Goal of the exercise
The expected answer is the set of lines in the data below between the line holding "442C103 412 120" and the line holding "608C86 595 80", inclusive, written out exactly.

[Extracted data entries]
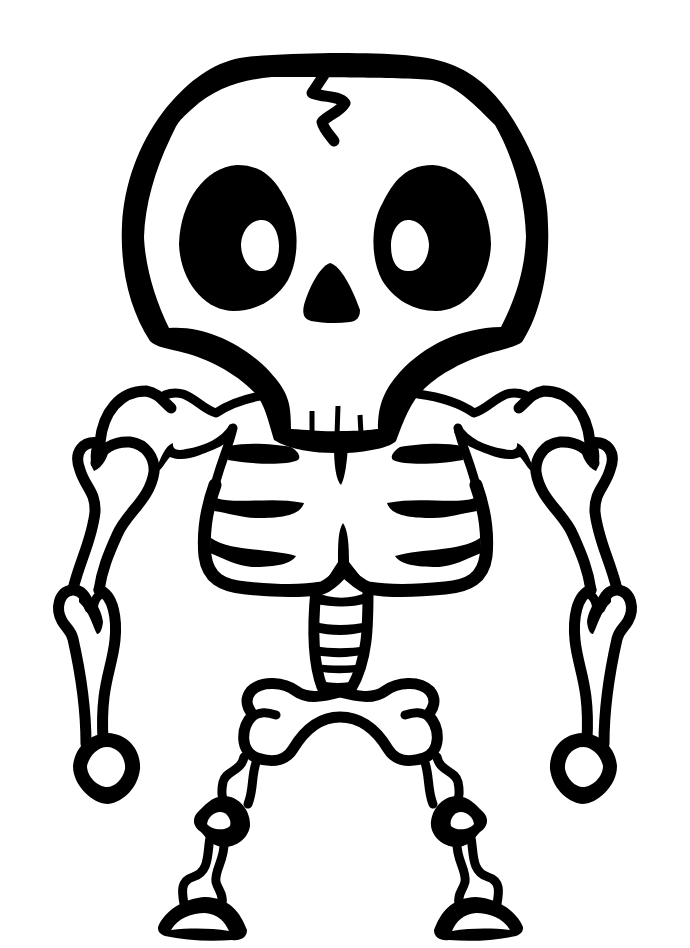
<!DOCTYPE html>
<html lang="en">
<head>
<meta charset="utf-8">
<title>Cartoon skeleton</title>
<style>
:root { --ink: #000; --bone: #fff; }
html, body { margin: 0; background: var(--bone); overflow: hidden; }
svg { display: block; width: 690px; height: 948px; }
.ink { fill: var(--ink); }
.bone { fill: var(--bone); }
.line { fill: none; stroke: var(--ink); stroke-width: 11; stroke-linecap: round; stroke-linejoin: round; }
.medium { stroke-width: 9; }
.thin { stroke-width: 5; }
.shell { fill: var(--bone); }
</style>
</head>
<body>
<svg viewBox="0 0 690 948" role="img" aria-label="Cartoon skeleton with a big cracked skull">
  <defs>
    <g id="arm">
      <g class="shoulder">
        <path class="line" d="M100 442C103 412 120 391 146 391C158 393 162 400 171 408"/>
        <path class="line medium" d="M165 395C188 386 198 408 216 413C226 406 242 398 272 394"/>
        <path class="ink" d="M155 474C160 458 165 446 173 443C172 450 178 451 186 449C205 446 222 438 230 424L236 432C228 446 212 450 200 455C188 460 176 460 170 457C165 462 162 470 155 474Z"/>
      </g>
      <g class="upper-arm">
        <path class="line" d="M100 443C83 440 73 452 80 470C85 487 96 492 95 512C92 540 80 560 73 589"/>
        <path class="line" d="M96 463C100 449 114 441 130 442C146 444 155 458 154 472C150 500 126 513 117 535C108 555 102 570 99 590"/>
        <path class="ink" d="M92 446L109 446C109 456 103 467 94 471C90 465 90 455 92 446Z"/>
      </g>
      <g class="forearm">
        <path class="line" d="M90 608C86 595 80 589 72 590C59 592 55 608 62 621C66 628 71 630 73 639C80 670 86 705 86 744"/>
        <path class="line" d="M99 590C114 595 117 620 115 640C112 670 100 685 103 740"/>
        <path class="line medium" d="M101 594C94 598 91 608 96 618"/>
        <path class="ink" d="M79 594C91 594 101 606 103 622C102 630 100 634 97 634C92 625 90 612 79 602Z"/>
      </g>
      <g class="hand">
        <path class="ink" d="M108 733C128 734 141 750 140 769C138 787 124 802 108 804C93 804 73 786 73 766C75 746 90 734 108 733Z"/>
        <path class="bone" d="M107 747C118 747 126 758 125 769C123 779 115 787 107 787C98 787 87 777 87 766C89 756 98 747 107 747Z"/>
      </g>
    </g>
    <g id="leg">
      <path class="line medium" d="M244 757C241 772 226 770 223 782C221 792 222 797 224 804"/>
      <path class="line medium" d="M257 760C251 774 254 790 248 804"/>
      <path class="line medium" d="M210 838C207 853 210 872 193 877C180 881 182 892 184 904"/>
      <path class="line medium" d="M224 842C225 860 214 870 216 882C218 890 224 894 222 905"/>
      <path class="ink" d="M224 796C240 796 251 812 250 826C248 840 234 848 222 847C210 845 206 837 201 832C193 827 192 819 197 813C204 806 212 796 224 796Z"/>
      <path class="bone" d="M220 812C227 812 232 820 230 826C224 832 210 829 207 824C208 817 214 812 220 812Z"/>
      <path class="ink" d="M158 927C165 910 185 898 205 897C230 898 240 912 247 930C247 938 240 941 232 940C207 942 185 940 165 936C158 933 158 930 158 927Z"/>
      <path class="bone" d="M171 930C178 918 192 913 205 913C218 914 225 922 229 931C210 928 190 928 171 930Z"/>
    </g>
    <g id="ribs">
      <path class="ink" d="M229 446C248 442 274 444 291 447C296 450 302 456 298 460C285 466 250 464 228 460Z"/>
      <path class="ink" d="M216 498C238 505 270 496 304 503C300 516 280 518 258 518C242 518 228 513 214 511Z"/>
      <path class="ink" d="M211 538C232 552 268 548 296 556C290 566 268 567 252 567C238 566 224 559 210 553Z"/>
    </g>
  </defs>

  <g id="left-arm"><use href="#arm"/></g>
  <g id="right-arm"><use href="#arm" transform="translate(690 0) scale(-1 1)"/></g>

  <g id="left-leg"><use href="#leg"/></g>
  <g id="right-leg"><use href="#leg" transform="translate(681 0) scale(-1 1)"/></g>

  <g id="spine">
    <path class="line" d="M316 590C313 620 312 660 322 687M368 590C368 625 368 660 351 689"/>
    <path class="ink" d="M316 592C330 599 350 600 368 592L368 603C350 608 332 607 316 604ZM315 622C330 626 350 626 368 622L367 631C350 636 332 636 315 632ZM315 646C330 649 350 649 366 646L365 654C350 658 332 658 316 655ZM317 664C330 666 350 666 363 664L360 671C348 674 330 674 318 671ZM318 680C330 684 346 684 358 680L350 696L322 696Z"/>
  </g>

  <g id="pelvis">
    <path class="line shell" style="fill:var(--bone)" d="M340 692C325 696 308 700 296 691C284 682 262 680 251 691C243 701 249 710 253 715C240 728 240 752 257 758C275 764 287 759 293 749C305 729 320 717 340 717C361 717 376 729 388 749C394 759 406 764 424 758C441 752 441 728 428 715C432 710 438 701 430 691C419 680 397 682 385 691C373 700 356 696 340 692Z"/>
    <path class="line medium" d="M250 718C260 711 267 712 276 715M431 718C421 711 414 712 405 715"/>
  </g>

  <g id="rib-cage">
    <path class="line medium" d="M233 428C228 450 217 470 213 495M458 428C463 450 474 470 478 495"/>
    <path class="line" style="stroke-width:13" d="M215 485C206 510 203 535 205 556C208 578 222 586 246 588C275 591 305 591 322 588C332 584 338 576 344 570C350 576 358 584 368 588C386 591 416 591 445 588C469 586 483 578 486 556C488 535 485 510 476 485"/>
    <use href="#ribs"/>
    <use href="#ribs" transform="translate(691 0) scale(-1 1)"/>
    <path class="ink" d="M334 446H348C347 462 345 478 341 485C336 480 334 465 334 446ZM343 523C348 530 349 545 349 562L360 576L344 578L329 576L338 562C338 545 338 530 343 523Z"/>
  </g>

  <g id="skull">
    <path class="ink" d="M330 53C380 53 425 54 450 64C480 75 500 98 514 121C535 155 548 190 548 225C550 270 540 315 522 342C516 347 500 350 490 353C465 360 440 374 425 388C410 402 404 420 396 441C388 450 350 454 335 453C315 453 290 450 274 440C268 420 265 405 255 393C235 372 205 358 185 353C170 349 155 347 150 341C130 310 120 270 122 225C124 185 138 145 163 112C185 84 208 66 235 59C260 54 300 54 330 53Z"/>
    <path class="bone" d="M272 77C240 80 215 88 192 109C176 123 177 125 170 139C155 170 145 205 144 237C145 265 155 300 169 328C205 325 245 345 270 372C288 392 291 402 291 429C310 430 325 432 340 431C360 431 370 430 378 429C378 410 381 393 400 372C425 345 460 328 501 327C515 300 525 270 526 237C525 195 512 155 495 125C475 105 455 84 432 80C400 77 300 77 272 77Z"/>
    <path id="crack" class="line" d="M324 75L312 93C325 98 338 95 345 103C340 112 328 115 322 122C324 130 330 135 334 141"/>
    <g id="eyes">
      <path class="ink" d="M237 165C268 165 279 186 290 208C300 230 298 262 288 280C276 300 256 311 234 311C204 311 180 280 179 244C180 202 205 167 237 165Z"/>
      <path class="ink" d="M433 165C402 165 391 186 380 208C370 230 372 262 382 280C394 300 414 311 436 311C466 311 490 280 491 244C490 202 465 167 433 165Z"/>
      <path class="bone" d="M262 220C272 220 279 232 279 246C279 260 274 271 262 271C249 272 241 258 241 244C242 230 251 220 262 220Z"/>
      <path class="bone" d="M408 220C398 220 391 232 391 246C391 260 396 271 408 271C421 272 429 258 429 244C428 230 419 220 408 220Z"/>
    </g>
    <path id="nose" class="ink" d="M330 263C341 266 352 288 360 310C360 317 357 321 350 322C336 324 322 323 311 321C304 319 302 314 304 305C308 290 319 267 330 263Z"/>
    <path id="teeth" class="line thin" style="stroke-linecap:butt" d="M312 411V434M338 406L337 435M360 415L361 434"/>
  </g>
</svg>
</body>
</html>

Task response
        <path class="line" d="M100 442C103 412 120 391 146 391C158 393 162 400 171 408"/>
        <path class="line medium" d="M165 395C188 386 198 408 216 413C226 406 242 398 272 394"/>
        <path class="ink" d="M155 474C160 458 165 446 173 443C172 450 178 451 186 449C205 446 222 438 230 424L236 432C228 446 212 450 200 455C188 460 176 460 170 457C165 462 162 470 155 474Z"/>
      </g>
      <g class="upper-arm">
        <path class="line" d="M100 443C83 440 73 452 80 470C85 487 96 492 95 512C92 540 80 560 73 589"/>
        <path class="line" d="M96 463C100 449 114 441 130 442C146 444 155 458 154 472C150 500 126 513 117 535C108 555 102 570 99 590"/>
        <path class="ink" d="M92 446L109 446C109 456 103 467 94 471C90 465 90 455 92 446Z"/>
      </g>
      <g class="forearm">
        <path class="line" d="M90 608C86 595 80 589 72 590C59 592 55 608 62 621C66 628 71 630 73 639C80 670 86 705 86 744"/>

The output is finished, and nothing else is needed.